Power to the People not the Political Class
Sunday Mail, March 1st 2015
The airwaves this week have been filled with the sound of politicians crashing and burning.
Malcolm Rifkind and Jack Straw were caught in yet another ‘cash for access’ scandal, while on the next day, English Green leader Natalie Bennett found it impossible to offer the most basic costings of her party’s housing policies.
These instances – and the reactions of politicians and public to them – raise questions about what kind of politicians voters want to represent them. And what kind of politics. Once upon a time both parliamentarians and public felt they knew the answer to this. No longer.
People can talk about the sad state of the Westminster Parliament and the quality of debates and representatives. But there is a much deeper set of issues. If we look closer to home to the Scottish Parliament or across local government, who beyond a couple of the prominent figures in the main parties shine and connects to people?
Westminster politics have changed dramatically over the long view. But not enough in other ways. In the Victorian age and early 20th century most MPs were amateurs, of inherited or established wealth, who believed they were gentlemen.
MPs were not paid a salary until 1911. Most in those distant days never set foot in their constituencies except at election time, or for an occasional rally, while until the 1960s and 1970s most rarely got much constituency correspondence.
Winston Churchill represented Dundee from 1908-22 but seldom visited the city. One Scots Tory in a selection meeting, when asked if he would give a commitment to live in the constituency, said, ‘I will go one better, I will hunt over the constituency’.
Today MPs must have a high constituency profile, are expected to answer constituent enquiries, and manage a casework of local issues. Yet today’s Commons with its MP salary of £67,060 witnesses a mix of different political styles: for some and particularly the Labour benches the full time professional politician, and for many on the Tory side the combination of being an MP with significant outside earnings. Overall MPs in 2014 spend 26,600 hours and earned £7.4 million representing people other than their constituents.

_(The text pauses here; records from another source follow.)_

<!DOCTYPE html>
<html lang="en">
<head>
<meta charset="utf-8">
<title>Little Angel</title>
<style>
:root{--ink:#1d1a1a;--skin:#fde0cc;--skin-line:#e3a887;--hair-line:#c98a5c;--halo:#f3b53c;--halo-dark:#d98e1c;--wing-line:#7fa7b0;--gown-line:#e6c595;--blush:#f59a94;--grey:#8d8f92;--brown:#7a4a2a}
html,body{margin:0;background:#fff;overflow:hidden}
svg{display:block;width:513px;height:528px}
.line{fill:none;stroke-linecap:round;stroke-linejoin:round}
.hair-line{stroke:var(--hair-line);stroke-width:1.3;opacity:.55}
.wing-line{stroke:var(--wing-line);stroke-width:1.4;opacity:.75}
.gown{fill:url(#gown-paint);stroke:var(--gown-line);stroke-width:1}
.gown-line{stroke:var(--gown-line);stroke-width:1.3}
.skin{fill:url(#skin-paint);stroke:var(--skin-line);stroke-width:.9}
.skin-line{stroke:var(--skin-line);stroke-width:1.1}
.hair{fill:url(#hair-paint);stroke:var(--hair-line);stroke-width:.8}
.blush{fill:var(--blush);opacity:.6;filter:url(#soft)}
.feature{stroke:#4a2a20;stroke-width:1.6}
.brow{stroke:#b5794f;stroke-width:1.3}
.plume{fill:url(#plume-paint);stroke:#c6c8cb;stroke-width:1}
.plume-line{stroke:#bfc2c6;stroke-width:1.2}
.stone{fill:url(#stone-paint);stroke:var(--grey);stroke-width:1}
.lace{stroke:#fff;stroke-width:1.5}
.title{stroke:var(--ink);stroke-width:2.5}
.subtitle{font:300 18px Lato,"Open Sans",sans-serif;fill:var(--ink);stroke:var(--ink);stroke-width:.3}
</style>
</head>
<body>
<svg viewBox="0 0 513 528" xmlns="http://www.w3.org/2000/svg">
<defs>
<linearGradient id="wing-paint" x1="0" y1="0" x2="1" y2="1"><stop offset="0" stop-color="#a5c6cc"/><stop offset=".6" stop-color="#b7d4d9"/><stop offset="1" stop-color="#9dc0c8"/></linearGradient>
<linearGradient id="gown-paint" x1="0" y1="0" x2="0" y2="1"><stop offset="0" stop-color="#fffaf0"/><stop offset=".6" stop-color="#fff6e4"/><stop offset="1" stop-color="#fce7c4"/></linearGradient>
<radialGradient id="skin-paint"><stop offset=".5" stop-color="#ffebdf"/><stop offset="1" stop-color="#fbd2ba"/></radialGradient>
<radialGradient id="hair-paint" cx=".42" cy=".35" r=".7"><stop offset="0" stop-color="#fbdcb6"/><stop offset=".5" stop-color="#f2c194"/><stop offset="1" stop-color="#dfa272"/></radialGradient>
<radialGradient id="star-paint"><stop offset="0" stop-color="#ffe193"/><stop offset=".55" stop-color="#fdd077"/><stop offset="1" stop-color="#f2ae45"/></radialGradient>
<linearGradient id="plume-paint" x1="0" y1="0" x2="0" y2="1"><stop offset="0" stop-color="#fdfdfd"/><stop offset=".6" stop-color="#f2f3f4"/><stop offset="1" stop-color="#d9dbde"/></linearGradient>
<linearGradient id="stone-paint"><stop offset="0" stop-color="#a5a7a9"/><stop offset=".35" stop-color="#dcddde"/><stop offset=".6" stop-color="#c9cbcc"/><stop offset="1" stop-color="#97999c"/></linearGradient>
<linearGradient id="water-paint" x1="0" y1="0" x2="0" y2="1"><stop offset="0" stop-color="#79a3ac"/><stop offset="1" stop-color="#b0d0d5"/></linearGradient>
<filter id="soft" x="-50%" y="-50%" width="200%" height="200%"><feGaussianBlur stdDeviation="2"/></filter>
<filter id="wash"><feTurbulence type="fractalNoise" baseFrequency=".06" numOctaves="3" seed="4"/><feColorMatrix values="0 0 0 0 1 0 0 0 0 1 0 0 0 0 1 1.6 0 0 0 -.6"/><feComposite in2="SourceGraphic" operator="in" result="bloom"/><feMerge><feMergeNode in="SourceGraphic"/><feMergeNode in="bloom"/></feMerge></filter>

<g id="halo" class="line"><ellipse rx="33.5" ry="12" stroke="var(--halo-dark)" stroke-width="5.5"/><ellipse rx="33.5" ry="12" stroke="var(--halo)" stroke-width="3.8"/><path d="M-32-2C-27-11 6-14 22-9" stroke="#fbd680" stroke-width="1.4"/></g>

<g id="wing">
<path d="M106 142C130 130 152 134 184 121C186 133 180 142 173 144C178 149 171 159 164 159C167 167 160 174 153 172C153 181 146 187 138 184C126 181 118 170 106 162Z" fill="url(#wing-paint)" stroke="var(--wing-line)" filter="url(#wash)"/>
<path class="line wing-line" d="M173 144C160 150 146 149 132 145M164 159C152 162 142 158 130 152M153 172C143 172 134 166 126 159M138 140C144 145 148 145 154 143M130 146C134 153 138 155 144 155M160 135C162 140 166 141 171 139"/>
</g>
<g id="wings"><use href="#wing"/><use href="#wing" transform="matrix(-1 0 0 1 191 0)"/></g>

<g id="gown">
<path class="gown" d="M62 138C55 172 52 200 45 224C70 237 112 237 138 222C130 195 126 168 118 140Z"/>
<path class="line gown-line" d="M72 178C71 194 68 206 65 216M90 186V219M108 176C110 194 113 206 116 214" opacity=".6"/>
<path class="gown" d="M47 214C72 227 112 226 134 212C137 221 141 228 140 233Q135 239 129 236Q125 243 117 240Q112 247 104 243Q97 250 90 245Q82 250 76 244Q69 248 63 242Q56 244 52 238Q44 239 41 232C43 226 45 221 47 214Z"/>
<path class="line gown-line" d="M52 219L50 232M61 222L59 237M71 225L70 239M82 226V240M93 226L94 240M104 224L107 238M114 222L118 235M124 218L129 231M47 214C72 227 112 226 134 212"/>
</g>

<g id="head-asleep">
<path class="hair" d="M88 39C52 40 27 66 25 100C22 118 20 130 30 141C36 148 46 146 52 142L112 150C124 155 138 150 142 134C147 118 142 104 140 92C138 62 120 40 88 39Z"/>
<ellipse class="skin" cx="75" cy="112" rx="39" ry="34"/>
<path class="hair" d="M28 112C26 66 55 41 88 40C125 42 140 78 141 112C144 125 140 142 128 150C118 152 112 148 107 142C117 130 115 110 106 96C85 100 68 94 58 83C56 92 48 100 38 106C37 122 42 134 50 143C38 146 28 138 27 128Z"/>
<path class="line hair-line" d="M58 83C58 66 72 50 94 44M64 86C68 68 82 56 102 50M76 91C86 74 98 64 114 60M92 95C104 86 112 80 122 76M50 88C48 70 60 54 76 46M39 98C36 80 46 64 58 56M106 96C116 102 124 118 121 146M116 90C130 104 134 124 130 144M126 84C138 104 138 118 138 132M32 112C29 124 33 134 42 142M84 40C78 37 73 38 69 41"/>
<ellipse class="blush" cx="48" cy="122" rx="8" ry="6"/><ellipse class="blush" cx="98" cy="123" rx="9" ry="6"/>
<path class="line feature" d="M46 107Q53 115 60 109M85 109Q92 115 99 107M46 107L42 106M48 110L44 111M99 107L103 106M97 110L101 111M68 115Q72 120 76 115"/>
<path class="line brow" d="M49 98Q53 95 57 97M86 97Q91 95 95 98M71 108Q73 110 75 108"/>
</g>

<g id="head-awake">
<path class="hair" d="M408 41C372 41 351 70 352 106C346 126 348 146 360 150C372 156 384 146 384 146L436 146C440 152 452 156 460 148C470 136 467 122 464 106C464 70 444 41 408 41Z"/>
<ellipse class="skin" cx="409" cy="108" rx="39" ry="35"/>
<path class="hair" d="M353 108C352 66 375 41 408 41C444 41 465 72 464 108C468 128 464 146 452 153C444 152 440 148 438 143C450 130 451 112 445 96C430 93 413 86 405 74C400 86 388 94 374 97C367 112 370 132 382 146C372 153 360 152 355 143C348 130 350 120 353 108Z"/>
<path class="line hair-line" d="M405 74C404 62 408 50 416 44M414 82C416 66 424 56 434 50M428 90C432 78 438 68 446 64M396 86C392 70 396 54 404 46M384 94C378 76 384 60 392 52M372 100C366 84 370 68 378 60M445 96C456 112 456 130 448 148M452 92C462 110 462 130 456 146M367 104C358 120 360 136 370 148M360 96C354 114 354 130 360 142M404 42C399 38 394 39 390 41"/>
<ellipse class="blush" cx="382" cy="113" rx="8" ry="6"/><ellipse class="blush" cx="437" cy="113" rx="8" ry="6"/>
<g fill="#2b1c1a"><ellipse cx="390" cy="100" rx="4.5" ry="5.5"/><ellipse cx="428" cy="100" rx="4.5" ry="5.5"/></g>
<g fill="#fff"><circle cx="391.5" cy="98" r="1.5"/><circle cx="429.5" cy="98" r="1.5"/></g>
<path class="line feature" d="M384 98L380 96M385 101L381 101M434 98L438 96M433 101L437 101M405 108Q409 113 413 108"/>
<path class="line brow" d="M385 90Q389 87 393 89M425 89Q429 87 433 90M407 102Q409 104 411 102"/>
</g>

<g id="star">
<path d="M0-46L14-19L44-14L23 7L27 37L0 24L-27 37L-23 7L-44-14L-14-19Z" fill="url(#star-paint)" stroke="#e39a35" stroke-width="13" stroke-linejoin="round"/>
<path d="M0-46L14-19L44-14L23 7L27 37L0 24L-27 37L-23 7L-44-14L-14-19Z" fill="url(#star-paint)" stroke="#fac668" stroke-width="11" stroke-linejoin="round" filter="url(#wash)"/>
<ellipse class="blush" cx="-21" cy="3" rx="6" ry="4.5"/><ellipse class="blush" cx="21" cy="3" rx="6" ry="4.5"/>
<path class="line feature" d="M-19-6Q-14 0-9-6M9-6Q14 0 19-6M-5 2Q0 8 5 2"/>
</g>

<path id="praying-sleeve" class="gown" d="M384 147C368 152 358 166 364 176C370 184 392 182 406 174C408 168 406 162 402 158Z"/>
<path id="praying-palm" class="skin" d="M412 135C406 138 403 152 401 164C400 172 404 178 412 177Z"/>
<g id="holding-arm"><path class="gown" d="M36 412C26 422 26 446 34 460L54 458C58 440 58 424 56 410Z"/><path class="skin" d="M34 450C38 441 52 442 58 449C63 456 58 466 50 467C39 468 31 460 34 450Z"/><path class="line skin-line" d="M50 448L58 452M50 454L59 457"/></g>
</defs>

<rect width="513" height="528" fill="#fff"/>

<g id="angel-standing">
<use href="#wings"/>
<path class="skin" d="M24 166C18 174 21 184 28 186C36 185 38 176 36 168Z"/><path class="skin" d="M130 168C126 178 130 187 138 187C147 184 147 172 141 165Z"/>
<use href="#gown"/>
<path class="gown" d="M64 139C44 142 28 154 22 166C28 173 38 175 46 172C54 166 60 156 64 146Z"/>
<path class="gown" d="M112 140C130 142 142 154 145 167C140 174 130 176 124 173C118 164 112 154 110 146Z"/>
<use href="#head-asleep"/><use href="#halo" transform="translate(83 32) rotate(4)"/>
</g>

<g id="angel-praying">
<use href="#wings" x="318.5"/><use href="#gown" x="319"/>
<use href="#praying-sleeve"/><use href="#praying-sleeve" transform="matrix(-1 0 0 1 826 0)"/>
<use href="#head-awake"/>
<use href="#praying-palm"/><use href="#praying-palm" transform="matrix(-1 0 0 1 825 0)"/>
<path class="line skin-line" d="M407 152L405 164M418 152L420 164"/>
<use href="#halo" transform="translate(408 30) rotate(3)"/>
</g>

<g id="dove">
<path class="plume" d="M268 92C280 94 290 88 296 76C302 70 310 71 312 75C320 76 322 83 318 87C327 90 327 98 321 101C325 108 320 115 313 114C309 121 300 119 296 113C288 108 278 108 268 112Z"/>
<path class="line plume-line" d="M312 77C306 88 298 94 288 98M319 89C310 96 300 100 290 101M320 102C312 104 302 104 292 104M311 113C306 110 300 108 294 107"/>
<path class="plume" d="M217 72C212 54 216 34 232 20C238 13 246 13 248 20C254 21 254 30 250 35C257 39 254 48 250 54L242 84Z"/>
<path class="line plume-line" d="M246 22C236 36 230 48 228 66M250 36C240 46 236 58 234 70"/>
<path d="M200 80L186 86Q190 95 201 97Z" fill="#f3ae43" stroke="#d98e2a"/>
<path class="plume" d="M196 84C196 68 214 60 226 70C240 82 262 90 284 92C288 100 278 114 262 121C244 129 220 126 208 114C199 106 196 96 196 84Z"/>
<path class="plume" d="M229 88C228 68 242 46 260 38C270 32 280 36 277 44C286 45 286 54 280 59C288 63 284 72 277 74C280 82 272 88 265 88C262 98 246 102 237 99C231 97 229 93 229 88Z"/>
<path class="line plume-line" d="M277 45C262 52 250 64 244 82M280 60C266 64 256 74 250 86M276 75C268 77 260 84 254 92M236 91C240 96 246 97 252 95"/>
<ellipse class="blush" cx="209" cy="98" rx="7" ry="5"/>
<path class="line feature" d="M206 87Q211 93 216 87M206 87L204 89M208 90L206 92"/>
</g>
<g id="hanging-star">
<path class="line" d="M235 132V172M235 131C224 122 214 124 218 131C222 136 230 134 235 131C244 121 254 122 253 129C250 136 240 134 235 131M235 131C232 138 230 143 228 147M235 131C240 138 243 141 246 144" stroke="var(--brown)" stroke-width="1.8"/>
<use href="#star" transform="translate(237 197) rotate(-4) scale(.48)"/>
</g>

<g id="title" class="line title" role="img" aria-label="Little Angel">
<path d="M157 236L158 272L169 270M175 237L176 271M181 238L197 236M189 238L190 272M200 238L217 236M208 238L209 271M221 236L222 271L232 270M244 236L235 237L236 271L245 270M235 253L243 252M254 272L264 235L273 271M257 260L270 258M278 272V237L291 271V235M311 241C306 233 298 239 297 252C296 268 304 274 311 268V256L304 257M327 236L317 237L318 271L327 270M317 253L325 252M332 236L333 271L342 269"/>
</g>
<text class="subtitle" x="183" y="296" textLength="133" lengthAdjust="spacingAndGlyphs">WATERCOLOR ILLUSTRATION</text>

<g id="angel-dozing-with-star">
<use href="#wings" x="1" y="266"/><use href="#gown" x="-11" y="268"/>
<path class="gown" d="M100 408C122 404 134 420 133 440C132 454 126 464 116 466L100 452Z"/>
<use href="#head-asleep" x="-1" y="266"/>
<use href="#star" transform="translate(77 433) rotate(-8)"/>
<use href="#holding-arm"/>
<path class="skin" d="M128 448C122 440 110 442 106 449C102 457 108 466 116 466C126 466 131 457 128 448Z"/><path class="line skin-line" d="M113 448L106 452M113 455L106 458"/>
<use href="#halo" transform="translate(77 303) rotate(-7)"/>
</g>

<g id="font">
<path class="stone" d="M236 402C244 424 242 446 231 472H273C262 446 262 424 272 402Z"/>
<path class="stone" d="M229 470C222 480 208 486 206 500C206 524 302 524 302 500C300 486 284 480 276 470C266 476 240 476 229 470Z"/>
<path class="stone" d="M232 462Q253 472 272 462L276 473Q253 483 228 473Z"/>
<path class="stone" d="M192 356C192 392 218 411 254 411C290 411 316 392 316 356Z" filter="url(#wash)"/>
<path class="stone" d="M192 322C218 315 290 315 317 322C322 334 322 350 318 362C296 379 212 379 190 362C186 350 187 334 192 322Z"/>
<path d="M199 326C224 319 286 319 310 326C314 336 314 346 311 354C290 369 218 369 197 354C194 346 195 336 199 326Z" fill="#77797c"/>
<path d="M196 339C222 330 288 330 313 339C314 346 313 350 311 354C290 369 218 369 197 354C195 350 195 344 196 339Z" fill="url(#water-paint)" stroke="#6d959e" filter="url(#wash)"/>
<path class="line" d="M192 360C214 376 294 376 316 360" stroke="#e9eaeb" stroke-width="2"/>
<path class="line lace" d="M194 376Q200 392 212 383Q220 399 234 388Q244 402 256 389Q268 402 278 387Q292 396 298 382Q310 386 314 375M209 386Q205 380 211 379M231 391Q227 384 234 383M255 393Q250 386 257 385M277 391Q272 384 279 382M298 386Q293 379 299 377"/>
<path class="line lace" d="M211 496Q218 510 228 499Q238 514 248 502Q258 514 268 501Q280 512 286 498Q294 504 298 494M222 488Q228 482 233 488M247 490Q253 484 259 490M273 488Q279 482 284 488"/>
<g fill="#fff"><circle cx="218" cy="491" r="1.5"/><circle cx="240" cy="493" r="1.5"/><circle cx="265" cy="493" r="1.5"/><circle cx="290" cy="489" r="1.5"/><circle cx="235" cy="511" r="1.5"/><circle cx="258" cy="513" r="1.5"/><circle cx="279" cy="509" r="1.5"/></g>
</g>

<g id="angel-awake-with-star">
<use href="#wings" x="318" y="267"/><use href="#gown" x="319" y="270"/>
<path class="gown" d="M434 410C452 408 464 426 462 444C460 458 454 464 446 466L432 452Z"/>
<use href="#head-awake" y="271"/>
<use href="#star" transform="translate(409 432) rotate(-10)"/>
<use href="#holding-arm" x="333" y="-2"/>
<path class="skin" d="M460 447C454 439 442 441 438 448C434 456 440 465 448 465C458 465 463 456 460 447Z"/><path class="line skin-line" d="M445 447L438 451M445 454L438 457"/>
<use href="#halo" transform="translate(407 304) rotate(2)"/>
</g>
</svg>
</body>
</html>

The political response to Rifkind and Straw fuelled the anti-politician mood of the country at the moment. It did not help that senior Tories such as Michael Heseltine declared that being an MP was ‘a part-time job’, or that government ministers tried to cloud the waters with the argument that they did two jobs: being a minister and MP.
What sort of politician do people want? How can different politicians emerge given the culture of Westminster, political parties and the media? When we look at the record of the Scottish Parliament since 1999 what champions have emerged that people have believed in? Not that many.
Who have made major reputations since the SNP landslide of 2011 brought in a whole swathe of SNP and Labour new representatives? There are the usual references to Labour’s Kezia Dugdale and Jenny Marra and the SNP’s Derek Mackay and Humza Yousaf but beyond that too few to mention.
Sixteen years of devolution shows the limits of the professional political classes – of how they see the world, do politics and the vision or not they have of the future. This touches on the wider state of politics and representative democracy which have been hollowed out by power becoming increasingly globalised and the rise of corporate elite interests.
The notion of politicians as legislators and interpreters has to be rethought. Both dimensions of this can be done better. Firstly, close to home we have witnessed the explosion of citizen activism in the independence referendum. That has shown a different take on being a politician which may have an impact on the result and who is elected in the coming Westminster contest. The Natalie Bennett disastrous interview this week showed that voters don’t want amateurs.
Secondly, in the last few decades there has been an increased use of referendums in the UK as popular opinion is more regularly directly consulted particularly on constitutional issues.
With representative democracy weakened, new forms of direct and deliberative democracy can put decision making in the hands of people not politicians. This can range from mini-referendums and publics to citizens’ juries and assemblies. This is hardly an agenda Westminster is going to enthusiastically embrace, but what is to stop Scotland?
After all direct democracy would be a genuine expression of self-government. Power to the people not politicians. Over to you Nicola Sturgeon and Jim Murphy.